_EXERCISE DESCRIPTION:_ Go through the listing below and say how many lines contain "font"; write nothing but the number.

_INPUT MATERIAL:_
********************
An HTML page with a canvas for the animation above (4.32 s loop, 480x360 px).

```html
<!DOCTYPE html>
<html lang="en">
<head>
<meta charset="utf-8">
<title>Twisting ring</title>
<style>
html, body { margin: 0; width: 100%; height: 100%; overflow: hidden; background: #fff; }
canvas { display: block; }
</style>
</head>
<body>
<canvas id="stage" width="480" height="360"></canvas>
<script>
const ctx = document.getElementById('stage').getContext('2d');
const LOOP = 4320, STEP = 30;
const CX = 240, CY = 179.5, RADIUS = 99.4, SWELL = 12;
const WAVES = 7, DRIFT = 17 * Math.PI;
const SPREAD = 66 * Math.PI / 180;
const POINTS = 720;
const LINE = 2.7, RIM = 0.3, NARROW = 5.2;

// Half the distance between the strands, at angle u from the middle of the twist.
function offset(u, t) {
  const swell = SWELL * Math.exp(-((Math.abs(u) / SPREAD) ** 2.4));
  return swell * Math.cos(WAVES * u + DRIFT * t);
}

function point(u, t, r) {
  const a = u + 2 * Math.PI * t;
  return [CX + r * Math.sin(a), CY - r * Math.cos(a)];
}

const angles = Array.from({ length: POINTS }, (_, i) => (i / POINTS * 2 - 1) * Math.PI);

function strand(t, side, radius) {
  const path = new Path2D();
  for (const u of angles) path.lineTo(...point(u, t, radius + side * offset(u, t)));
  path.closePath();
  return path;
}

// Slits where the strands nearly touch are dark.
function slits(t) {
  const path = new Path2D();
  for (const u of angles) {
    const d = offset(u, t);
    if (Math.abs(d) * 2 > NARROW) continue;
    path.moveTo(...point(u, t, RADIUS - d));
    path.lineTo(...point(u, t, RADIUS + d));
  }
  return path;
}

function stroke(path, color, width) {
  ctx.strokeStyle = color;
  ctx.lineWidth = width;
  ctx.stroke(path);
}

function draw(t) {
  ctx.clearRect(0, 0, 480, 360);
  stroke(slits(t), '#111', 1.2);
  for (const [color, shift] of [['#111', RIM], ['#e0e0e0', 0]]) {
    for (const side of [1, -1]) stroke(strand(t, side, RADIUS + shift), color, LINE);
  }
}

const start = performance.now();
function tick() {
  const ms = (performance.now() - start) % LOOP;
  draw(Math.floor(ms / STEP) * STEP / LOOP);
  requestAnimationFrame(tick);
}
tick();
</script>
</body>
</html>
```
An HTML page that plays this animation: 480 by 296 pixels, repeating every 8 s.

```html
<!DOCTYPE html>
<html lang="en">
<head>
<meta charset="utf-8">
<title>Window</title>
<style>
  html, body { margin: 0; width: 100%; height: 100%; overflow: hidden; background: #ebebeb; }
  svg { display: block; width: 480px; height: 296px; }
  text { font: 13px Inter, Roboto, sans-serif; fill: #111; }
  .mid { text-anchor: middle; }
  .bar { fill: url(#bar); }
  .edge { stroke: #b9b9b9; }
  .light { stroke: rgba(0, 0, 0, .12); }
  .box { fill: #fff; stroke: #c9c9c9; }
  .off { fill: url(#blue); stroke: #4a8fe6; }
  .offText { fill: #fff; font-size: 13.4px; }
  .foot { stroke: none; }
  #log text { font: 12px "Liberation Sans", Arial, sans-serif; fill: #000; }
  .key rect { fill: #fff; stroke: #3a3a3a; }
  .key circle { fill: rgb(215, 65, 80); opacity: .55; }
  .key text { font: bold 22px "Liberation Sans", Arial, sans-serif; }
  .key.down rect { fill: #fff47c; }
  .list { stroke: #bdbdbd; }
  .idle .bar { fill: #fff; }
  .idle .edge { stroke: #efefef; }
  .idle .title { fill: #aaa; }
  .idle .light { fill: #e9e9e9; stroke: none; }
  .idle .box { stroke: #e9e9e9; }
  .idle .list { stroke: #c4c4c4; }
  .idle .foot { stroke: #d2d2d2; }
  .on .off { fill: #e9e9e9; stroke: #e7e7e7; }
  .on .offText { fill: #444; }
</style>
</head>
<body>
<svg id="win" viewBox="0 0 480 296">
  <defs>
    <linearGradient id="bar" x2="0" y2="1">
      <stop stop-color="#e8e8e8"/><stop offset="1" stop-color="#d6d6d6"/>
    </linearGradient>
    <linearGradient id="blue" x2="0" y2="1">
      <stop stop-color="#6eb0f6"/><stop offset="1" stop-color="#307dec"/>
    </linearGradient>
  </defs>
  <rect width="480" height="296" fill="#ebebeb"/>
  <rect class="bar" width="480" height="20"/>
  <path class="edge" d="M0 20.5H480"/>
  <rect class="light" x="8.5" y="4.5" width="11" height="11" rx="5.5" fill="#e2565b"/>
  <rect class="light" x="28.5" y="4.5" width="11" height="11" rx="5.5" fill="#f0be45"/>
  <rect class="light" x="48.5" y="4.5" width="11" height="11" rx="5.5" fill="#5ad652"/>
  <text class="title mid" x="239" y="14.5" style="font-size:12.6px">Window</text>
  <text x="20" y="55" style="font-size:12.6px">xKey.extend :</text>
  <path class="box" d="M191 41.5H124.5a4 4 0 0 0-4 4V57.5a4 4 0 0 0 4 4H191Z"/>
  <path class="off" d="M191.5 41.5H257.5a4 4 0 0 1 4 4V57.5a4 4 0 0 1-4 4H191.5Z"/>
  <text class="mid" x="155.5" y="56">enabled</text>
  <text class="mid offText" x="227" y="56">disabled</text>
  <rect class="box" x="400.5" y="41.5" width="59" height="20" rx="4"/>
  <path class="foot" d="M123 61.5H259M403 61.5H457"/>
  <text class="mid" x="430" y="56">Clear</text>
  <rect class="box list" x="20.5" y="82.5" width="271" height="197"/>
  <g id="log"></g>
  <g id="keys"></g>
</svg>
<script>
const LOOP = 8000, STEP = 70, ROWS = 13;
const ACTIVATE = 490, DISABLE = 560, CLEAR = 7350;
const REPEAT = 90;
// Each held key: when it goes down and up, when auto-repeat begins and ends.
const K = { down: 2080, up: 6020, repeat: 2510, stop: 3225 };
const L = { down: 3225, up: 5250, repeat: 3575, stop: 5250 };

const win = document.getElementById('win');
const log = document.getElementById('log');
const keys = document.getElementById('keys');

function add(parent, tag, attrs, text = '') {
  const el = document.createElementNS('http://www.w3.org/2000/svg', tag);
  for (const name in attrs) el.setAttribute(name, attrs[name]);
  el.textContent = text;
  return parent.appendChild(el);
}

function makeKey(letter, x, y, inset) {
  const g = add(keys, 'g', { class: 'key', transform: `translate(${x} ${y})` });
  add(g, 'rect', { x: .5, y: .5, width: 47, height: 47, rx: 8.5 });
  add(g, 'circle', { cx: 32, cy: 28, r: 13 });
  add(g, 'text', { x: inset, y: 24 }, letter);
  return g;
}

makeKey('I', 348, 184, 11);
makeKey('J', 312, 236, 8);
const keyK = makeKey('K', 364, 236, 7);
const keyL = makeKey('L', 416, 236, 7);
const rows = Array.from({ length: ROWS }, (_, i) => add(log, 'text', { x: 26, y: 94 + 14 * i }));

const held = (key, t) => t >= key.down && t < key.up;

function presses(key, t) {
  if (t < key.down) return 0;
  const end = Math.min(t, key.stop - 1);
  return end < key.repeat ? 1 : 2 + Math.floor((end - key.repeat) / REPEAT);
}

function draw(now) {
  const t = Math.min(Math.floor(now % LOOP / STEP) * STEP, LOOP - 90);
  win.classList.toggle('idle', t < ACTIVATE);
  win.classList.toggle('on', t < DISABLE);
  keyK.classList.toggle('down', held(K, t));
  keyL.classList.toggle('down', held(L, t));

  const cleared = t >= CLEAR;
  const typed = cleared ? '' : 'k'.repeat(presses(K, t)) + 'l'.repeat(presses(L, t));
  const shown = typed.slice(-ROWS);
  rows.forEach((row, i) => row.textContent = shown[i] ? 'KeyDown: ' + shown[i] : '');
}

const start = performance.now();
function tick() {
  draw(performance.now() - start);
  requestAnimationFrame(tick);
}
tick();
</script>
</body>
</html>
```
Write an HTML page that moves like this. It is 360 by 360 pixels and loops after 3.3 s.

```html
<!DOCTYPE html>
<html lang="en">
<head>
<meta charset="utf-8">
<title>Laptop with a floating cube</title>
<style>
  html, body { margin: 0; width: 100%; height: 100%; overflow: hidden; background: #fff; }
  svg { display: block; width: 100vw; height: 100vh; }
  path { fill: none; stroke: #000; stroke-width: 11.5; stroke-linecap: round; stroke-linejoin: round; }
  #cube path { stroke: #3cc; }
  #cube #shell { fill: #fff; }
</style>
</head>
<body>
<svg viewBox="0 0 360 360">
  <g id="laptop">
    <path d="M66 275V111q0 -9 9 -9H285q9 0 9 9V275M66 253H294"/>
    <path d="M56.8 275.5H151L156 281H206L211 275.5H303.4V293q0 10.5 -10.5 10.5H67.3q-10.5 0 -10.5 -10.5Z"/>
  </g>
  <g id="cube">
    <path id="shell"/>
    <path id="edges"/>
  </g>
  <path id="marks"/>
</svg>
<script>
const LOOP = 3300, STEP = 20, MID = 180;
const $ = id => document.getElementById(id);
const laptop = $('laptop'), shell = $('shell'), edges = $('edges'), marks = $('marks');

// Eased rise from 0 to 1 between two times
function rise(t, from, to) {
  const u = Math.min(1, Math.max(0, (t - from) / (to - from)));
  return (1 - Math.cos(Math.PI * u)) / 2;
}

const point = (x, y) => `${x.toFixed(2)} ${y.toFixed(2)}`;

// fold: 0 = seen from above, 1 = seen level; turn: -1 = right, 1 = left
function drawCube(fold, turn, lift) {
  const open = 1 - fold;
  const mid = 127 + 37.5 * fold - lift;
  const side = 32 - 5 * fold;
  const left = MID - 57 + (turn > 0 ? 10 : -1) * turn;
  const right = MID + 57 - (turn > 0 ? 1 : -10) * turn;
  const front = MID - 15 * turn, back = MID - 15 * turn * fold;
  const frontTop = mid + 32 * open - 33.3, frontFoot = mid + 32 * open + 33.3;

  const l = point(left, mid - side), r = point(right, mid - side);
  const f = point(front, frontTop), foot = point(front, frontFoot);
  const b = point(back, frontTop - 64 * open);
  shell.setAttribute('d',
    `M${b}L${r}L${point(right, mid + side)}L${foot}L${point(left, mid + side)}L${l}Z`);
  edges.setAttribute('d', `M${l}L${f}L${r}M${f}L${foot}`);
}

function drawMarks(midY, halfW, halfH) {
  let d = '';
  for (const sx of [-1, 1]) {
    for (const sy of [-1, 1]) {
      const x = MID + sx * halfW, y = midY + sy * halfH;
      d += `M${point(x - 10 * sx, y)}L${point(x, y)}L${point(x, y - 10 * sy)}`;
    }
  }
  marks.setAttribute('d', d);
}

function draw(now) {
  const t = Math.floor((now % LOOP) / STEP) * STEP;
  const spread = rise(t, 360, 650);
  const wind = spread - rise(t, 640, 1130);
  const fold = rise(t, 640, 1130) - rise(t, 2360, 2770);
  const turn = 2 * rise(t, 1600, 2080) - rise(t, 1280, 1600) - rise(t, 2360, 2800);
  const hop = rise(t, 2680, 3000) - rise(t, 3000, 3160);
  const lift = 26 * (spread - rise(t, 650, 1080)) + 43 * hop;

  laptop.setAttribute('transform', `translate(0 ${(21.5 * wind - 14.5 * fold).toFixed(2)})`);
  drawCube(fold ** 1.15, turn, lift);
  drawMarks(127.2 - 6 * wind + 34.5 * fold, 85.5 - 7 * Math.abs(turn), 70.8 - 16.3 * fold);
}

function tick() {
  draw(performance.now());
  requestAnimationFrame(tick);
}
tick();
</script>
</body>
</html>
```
********************
_ANSWER TO THIS TASK:_ 6